The Royal Society realized that such a brilliant and complex system could not have come about by itself. There is obviously intelligence behind this difficult and ingenious system of coding. The coding system is so compact that scientists tell us that if you would code every single volume of printed material in every library in the entire world the way the DNA is coded, it would all fit in the space the size of the head of a pin. Another way to look at this is that if a single DNA molecule, which lies at the center of the nucleus of every cell, were uncurled, it would be some six feet in length! Could that mean there is a God? Impossible, we don’t believe in the supernatural. This is not an option. No problem. So, we’ll attribute it to extraterrestrial civilizations (Martians) who “seeded” our world billions of years ago.
A person will not see what he does not want to see no matter how clear and obvious it is.
We can now understand why the Torah puts the heart first, for the reason that the spies interpreted what they saw in the negative way that they did. Deep in their hearts, they were out to find the reasons not to go into Israel. Their eyes saw what was in their hearts.
Jeremiah hinted to this in the Book of Lamentations because, if it were not for the ten spies, the same people who left Egypt would have entered the Land of Israel. In that case, entering Israel would have been the culmination of the Exodus from Egypt and would have been part of the redemption process. Just as the Exodus is an integral part of our nationhood that cannot be removed, the conclusion of that process would have been the same, and exile from Israel would have been impossible. The ten spies created a disconnect between the people who left Egypt and the people who entered the Land of Israel, making exile possible. The Book of Lamentations laments the destruction of the Holy Temple and the exile of the Jewish people from the land.
The mitzvah of ציצית, which focuses us on Hashem and the 613 mitzvot, serves as a tool to help keep us objective about what we see. When we see ourselves as Hashem’s servants focused on His will instead of on ours, we can be completely objective and not follow our inclinations. Since our personal biases are not involved, our eyesight will always be 20/20.
It is noteworthy that the Torah nowhere obligates us to wear the talit or the tzitzit. The Torah only says that to wear a four-cornered garment, you must put tzitzit on it. But, if one does not own such a garment, there is no obligation to acquire one. Yet, we deliberately go out and purchase a four cornered garment to obligate ourselves in the mitzvah ofציצית .
Why would such a great mitzvah, one which is considered equal to the other 612 combined, be presented as optional?
The answer is that we must choose to be in a position to see things objectively. Without this conscious choice, we are likely to see things the way we want to see them.
When wearing the tzitzit, we fulfill the mitzvah every second that they are on us.

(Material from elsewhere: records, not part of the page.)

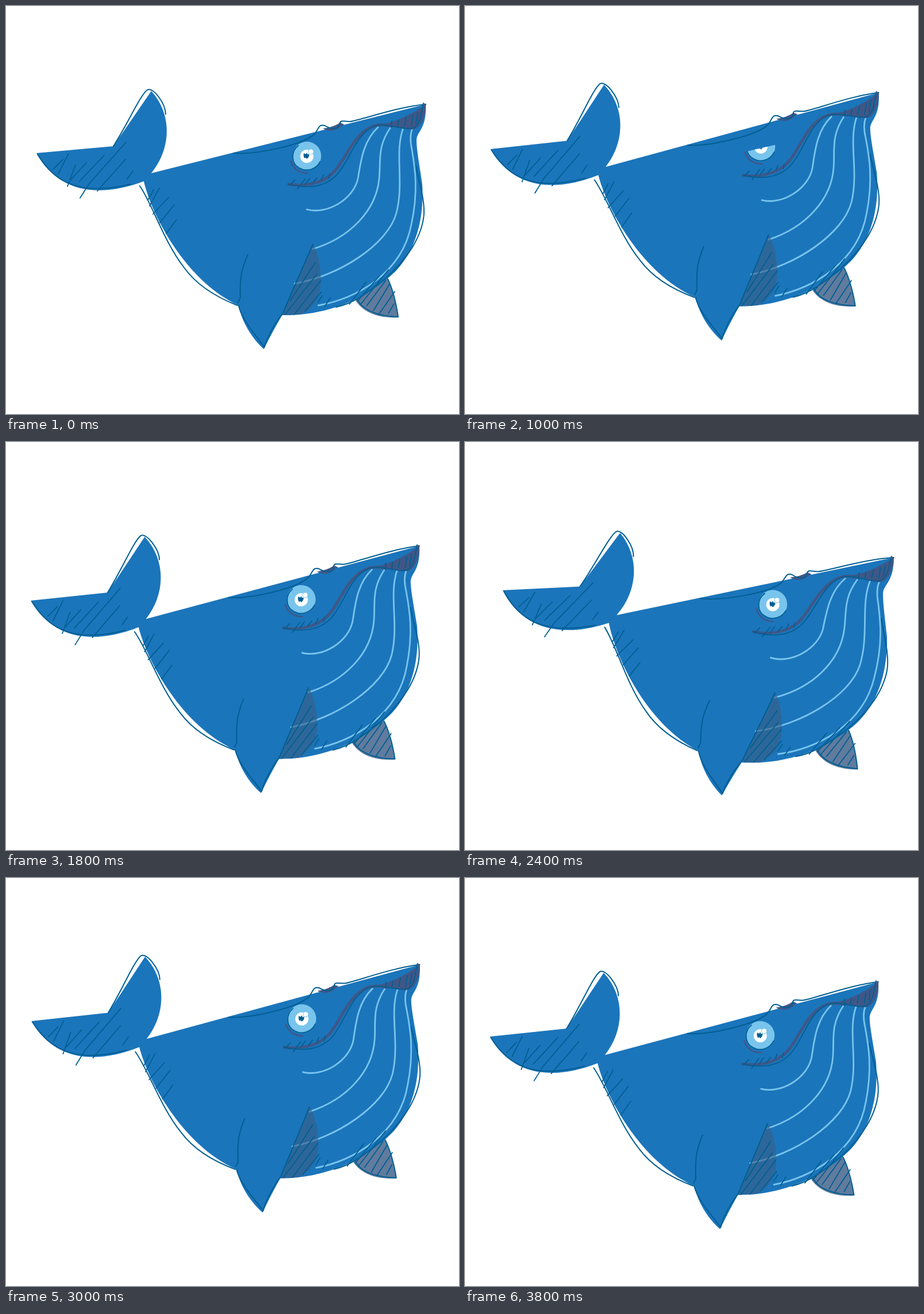
An HTML page with a canvas that plays this animation: 789 px wide and 710 px high, repeating every 4 s.

```html
<!DOCTYPE html>
<html lang="en">
<head>
<meta charset="utf-8">
<title>Whale</title>
<style>
html, body { margin: 0; width: 100%; height: 100%; overflow: hidden; background: #fff; }
canvas { display: block; }
</style>
</head>
<body>
<canvas id="stage" width="789" height="710"></canvas>
<script>
const ctx = document.getElementById('stage').getContext('2d');
const BLUE = '#1b75bb', PEN = '#005f93', LIGHT = '#78c4ec', DARK = '#3f5787', GREY = '#617b9d';
const STEP = 200, LOOP = 4000;

// Tail tip x, y and swim angle in degrees, one row per step of a stroke
const poses = [
  [53, 256, -7.24], [58, 245, -6], [65.8, 258, -4.88], [61, 257.5, -5.1], [52, 254.8, -6.6],
  [44.3, 249, -8.36], [35.4, 263.4, -9.4], [31.2, 278.4, -9.5], [27, 293, -9], [43.2, 276, -8.1]
];
// How far the lid has dropped past the eye's centre during the blink
const lids = { 2: -4, 3: 22, 4: 22, 5: 2.5 };

const body = new Path2D(`M53 256L187 244L253 148C291 190 287 250 253 291L731 171
  C733 214 716 217 715 233C715 250 720 275 725 310C728 360 719 418 680 460
  C640 500 570 540 481 538Q465 565 449 597C428 578 411 550 405 521
  C312 478 253 362 240 305C155 337 88 320 53 256Z`);
const backFin = new Path2D('M608 511C620 531 645 544 683 542Q676 500 663 471Z');
const finShade = new Path2D(`M534 413C551 442 550 486 546 500C540 520 525 532 512 537
  L481 538Q504 485 534 413Z`);

const stripes = [
  'M524 354C560 364 606 335 613 300C618 270 622 235 648 211',
  'M534 423C600 403 645 355 650 300C653 270 646 245 670 211',
  'M503 483C580 470 665 415 680 360C694 305 676 255 692 212',
  'M544 521C610 510 690 465 706 380C719 320 712 280 707 250C703 232 704 222 708 213'
].map(d => new Path2D(d));

const lip = new Path2D('M648 207Q690 201 731 171C733 190 722 211 712 214C698 218 672 207 648 207Z');
const smile = new Path2D('M492 310C512 314 548 312 570 290C593 266 605 220 643 208Q655 205 672 209');
const blowhole = new Path2D('M552 213Q567 222 582 211L589 206L582 203Q570 211 552 213Z');

const outline = new Path2D(`M55 258C85 308 130 331 217 310
  M187 244C213 203 234 155 246 146C256 140 278 170 278 188
  M233 313C255 345 275 410 310 455C335 490 375 510 403 521
  M397 256C440 259 522 240 538 222C545 213 545 205 555 208C565 214 577 217 581 206
  C582 197 588 201 600 201C620 198 680 176 731 171
  M714 278C720 310 729 335 728 362C725 400 700 440 660 475C640 490 610 517 575 524`);
const finLines = new Path2D(`M421 433C410 457 407 475 408 508L404 516
  M405 521C412 550 440 578 450 594C455 575 470 550 482 535C491 513 524 440 534 415
  M612 510C620 530 650 540 683 541Q677 500 665 475`);
const mouthLine = new Path2D(`M492 310C520 317 552 318 575 295C600 268 609 222 642 209
  C664 202 690 217 710 212C722 206 723 187 727 169`);

const hatches = [
  'M99 267L82 284M109 257L91 292M121 277L107 314M140 273L112 303M171 260L128 305',
  'M209 237L145 309L129 334M208 267L159 322M221 287L211 301',
  'M257 320L247 338M267 317L250 348M283 333L256 362M293 346L268 377M297 372L279 396',
  'M503 303L494 312M521 301L508 318M529 300L521 311M542 299L534 308M553 294L549 303M564 292L562 300',
  'M539 446L495 513M542 466L486 537M548 478L502 537M549 498L520 532M551 504L543 516M565 508L555 523',
  'M627 481L598 519M650 470L612 514M666 459L617 520M661 478L628 522M668 484L640 530M677 497L649 537M676 518L666 535',
  'M672 200L671 211M684 199L682 209M697 194L694 208M709 190L706 208M717 185L714 205'
].map(d => new Path2D(d));

function fill(path, color) {
  ctx.fillStyle = color;
  ctx.fill(path);
}

function stroke(path, color, width) {
  ctx.strokeStyle = color;
  ctx.lineWidth = width;
  ctx.stroke(path);
}

function disc(x, y, r, color) {
  ctx.fillStyle = color;
  ctx.beginPath();
  ctx.arc(x, y, r, 0, Math.PI * 2);
  ctx.fill();
}

const pupil = new Path2D('M519 256L522 258L524 255L525 258L528 258Q529 262 524 266L522 264L520 265Q517 260 519 256Z');
const eyeRim = new Path2D('M509 243C496 253 496 274 511 282C525 290 541 283 547 271');
const eyeBag = new Path2D('M496 270C500 284 512 291 525 291');

function drawEye(lid) {
  stroke(eyeBag, DARK, 2.6);
  ctx.save();
  ctx.translate(524, 261);
  ctx.rotate(-12 * Math.PI / 180);
  ctx.beginPath();
  ctx.rect(-40, lid, 80, 90);
  ctx.rotate(12 * Math.PI / 180);
  ctx.translate(-524, -261);
  ctx.clip();
  disc(524, 261, 25, LIGHT);
  stroke(eyeRim, PEN, 1.8);
  disc(524, 261.5, 11.5, '#fff');
  fill(pupil, PEN);
  disc(531, 253.5, 5, LIGHT);
  disc(531, 253.5, 4, '#fff');
  ctx.restore();
}

function drawWhale(lid) {
  fill(backFin, GREY);
  fill(body, BLUE);
  stripes.forEach(s => stroke(s, LIGHT, 2.8));
  fill(finShade, 'rgba(58,94,132,0.6)');
  fill(blowhole, DARK);
  stroke(smile, DARK, 5);
  fill(lip, DARK);
  stroke(outline, PEN, 2);
  stroke(finLines, PEN, 2);
  stroke(mouthLine, PEN, 1.8);
  hatches.forEach(h => stroke(h, PEN, 1.8));
  disc(729, 172, 2.5, DARK);
  drawEye(lid);
}

function draw(now) {
  const step = Math.floor((now % LOOP) / STEP);
  const [x, y, angle] = poses[step % poses.length];
  const [x0, y0, angle0] = poses[0];
  ctx.fillStyle = '#fff';
  ctx.fillRect(0, 0, 789, 710);
  ctx.lineCap = ctx.lineJoin = 'round';
  ctx.save();
  ctx.translate(x, y);
  ctx.rotate((angle - angle0) * Math.PI / 180);
  ctx.translate(-x0, -y0);
  drawWhale(lids[step] ?? -40);
  ctx.restore();
}

const start = performance.now();
function tick() {
  draw(performance.now() - start);
  requestAnimationFrame(tick);
}
tick();
</script>
</body>
</html>
```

Shortly before the Vilna Goan’s passing, he gathered the strings of his tzitzit in his hand and whispered, “How difficult it is to part from this world, the world of deeds! For a few coins, one can fulfill such an easy mitzvah of tzitzit and reach the highest level of closeness to Hashem. Can I have such a chance in the world of neshamos, (the world to come) even for the highest price?”
What an opportunity! Like the person who was in a field strewn with diamonds. “Do I have to pick up the diamonds?” he asks. Of course not! But, wouldn’t you want to?